It’s been no secret that the US has had AQAP leader Anwar al-Awlaki on its terror list for quite a long time. In June 2010, then-CIA Director Leon Panetta insisted that the US did not have “assassination lists,” but we did have a “terrorist list” and Awlaki’s name figured prominently on it, and despite his status as an American citizen, Panetta promised that we would treat him like anyone else on the list. First, though, we had to find him. We came close enough in 2009 and 2010 to think that we’d finished the job, only to discover later that we had missed both times.
In this case, though, the US had Awlaki in its sights for several weeks — and apparently hoped to send an even bigger message with his death, according to Jake Tapper:

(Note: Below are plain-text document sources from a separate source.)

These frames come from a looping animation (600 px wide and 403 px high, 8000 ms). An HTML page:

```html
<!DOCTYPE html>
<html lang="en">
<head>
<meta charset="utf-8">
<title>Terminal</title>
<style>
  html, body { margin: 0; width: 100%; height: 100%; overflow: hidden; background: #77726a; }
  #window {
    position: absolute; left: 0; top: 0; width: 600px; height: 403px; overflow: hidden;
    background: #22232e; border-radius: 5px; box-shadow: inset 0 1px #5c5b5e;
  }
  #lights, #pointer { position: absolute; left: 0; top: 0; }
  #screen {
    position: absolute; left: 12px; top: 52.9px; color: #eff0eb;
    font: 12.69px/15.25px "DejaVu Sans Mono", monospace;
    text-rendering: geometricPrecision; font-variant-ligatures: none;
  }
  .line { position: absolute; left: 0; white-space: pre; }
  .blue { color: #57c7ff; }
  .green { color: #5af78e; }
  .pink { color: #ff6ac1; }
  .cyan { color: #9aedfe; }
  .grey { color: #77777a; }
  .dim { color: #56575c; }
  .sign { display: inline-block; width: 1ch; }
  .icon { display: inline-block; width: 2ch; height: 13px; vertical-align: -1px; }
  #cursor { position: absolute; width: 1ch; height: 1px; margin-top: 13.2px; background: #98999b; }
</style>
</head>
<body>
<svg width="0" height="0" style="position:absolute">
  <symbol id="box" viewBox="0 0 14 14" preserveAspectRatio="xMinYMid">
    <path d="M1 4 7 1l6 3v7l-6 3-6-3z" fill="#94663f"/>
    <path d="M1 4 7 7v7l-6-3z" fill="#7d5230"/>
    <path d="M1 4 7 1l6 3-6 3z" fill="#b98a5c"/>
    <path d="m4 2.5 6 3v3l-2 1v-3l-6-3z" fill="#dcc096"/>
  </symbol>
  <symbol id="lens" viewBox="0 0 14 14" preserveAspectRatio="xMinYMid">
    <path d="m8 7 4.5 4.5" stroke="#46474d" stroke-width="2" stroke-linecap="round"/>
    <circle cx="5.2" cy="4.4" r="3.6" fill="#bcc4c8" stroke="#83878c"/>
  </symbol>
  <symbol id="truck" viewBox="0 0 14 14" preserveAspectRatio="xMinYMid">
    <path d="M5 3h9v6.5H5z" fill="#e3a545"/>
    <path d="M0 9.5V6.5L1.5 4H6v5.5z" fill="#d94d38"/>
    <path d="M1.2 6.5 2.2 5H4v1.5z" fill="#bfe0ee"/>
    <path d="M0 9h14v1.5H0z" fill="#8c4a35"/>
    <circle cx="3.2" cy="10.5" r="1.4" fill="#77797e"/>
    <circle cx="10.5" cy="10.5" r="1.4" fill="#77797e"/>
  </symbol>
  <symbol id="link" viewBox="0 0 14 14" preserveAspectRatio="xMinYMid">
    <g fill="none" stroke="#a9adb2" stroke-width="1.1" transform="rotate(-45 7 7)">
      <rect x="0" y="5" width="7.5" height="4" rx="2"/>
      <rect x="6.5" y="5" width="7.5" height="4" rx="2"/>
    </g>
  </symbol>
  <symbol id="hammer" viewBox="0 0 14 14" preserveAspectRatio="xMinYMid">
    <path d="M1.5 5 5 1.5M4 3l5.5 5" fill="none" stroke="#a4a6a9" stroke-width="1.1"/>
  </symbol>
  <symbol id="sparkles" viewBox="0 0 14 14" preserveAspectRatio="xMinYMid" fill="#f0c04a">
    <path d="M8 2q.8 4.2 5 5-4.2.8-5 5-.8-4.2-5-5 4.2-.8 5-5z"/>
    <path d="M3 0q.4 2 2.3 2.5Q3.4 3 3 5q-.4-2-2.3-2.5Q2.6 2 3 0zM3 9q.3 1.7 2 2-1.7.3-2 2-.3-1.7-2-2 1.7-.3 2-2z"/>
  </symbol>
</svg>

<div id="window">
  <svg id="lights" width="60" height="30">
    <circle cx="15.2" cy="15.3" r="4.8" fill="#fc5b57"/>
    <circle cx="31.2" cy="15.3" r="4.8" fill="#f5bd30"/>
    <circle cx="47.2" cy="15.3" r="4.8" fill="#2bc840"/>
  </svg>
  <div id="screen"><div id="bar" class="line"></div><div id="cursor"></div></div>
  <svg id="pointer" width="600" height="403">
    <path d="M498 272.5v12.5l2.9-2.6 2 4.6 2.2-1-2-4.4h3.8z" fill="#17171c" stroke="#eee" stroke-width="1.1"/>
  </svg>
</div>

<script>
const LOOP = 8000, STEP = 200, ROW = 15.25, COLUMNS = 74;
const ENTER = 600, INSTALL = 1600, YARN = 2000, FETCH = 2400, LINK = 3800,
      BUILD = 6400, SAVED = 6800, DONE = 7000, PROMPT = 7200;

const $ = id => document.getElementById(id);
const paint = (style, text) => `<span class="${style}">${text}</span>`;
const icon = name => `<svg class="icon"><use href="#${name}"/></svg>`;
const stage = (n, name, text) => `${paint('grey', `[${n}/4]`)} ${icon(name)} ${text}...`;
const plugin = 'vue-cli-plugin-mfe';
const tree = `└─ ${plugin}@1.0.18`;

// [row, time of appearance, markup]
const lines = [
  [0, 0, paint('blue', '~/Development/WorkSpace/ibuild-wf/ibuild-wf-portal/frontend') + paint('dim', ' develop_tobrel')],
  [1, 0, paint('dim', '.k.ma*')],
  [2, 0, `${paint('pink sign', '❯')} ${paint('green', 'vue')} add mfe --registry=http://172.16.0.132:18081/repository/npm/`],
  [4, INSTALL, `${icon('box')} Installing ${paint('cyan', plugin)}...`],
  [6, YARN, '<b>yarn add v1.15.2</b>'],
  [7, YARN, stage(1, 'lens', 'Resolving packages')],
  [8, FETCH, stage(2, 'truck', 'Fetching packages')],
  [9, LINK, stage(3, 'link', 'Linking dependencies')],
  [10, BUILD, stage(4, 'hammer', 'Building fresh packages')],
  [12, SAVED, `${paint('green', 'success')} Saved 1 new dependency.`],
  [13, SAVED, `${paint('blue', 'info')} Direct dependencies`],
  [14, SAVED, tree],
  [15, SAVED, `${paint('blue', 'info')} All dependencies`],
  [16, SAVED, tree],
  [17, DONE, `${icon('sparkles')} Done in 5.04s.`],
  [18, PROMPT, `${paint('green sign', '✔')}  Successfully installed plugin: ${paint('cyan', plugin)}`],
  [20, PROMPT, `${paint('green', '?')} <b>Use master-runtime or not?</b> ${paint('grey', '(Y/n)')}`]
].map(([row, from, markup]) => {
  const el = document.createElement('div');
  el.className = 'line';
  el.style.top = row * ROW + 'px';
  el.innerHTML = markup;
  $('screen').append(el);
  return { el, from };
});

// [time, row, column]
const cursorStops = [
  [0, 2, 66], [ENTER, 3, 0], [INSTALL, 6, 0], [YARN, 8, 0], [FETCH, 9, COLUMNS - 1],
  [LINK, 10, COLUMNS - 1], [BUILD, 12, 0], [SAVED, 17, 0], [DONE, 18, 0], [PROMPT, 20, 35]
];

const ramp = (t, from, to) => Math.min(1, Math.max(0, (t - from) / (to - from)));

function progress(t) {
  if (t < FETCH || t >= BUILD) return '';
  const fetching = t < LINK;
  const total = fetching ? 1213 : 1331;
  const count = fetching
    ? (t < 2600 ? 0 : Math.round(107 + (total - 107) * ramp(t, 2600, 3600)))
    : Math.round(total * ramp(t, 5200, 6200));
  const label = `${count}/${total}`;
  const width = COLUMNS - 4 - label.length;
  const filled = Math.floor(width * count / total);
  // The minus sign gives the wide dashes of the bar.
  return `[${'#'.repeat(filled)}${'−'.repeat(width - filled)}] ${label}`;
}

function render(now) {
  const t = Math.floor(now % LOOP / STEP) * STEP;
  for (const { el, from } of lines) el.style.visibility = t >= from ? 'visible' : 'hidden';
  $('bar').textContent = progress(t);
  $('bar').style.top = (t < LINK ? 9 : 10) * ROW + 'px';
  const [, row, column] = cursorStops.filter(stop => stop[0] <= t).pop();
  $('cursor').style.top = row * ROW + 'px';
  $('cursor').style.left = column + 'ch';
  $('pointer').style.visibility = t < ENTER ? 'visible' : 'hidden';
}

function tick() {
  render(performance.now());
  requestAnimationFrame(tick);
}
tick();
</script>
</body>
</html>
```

Senior administration officials say that the U.S. has been targeting Awlaki for months, though in recent weeks officials were able to pin down his location.
“They were waiting for the right opportunity to get him away from any civilians,” a senior administration official tells ABC News.
In fact, there was a flurry of activity on the 10th anniversary of 9/11.
As President Obama shuttled between Shanksville, Penn., New York, NY, and the Pentagon, officials “thought they had a good opportunity to hit him,” the official says. “We waited, but it never materialized.”
It’s too bad that the opportunity didn’t arise on 9/11, which would have sent a powerful message indeed. Awlaki’s potential involvement in the 9/11 plot was noted in the 9/11 Commission report, on pages 221, 229-230, and in footnotes on pages 517 and 523. Awlaki might not be the only potential conspirator on the loose still left from the 9/11 plot, but he was perhaps the most significant. Awlaki probably figured that the US might want to strike on the anniversary as well, and kept out of sight until he thought the heat was off. Unfortunately for him, it appears he miscalculated.
The Obama administration isn’t being as coy about this as I thought they might. One “senior administration official” told Tapper that this was “a great day for America.” Another told Fox’s Jennifer Griffin (via Ed Henry) that it was definitely a US strike on Awlaki’s convoy that took him out, and not an attack by Yemeni forces. I’m not sure how smart it is to broadcast that, especially considering the political trouble that the Yemeni government faces at the moment. Discretion might be the better course.
Discretion might be better for Yemen, too. Besieged Yemeni president Ali Abdullah Saleh now says he won’t leave office until his political enemies are removed from their positions:
Yemeni President Ali Abdullah Saleh declared Thursday that he would not step down as long as his key rivals remain in influential positions, potentially dashing U.S. hopes for a peaceful transition of power.
Saleh also said that the United States was playing a previously unknown role in assisting Yemeni forces fighting an al-Qaeda affiliate in southern Yemen, underscoring U.S. concerns that the political vacuum here could allow Islamist militants to deepen their grip and create a haven from which to attack the United States and its allies. …
Saleh said that a political transition plan crafted by Yemen’s Persian Gulf neighbors made clear that “all elements” causing tensions in Yemen need to be removed. That meant his main rivals — Maj. Gen. Ali Mohsen al-Ahmar, who turned against Saleh and joined the nation’s now eight-month-old populist uprising, and the Ahmar clan, a powerful tribal family not related to the general — could not be allowed to run for elections or hold political office or a military command if he steps aside, Saleh said.
“Because if we transfer power and they are there, this will mean that we have given into a coup,” he said. “If we transfer power, and they are in their positions, and they are still decision-makers, this will be very dangerous. This will lead to civil war.”
Saleh’s defiant stance underscored the deepening animosities between him and his rivals, which could torpedo the gulf Arab initiative. Hamid al-Ahmar, the tribal family’s billionaire scion who has expressed interest in the presidency, wields enormous political power in the main opposition coalition, the Joint Meeting Parties. Mohsen, once Saleh’s confidant and strongest ally, still commands much of Yemen’s military and is revered by his soldiers.
In other words, Saleh wants to send a message to the US that they need him in place to continue our fight against AQAP. He may well be right, but will we be satisfied with just getting Awlaki? If so, then Saleh has more or less signed his political death warrant by revealing his (thinly veiled) connections to the US-led war against al-Qaeda in Yemen.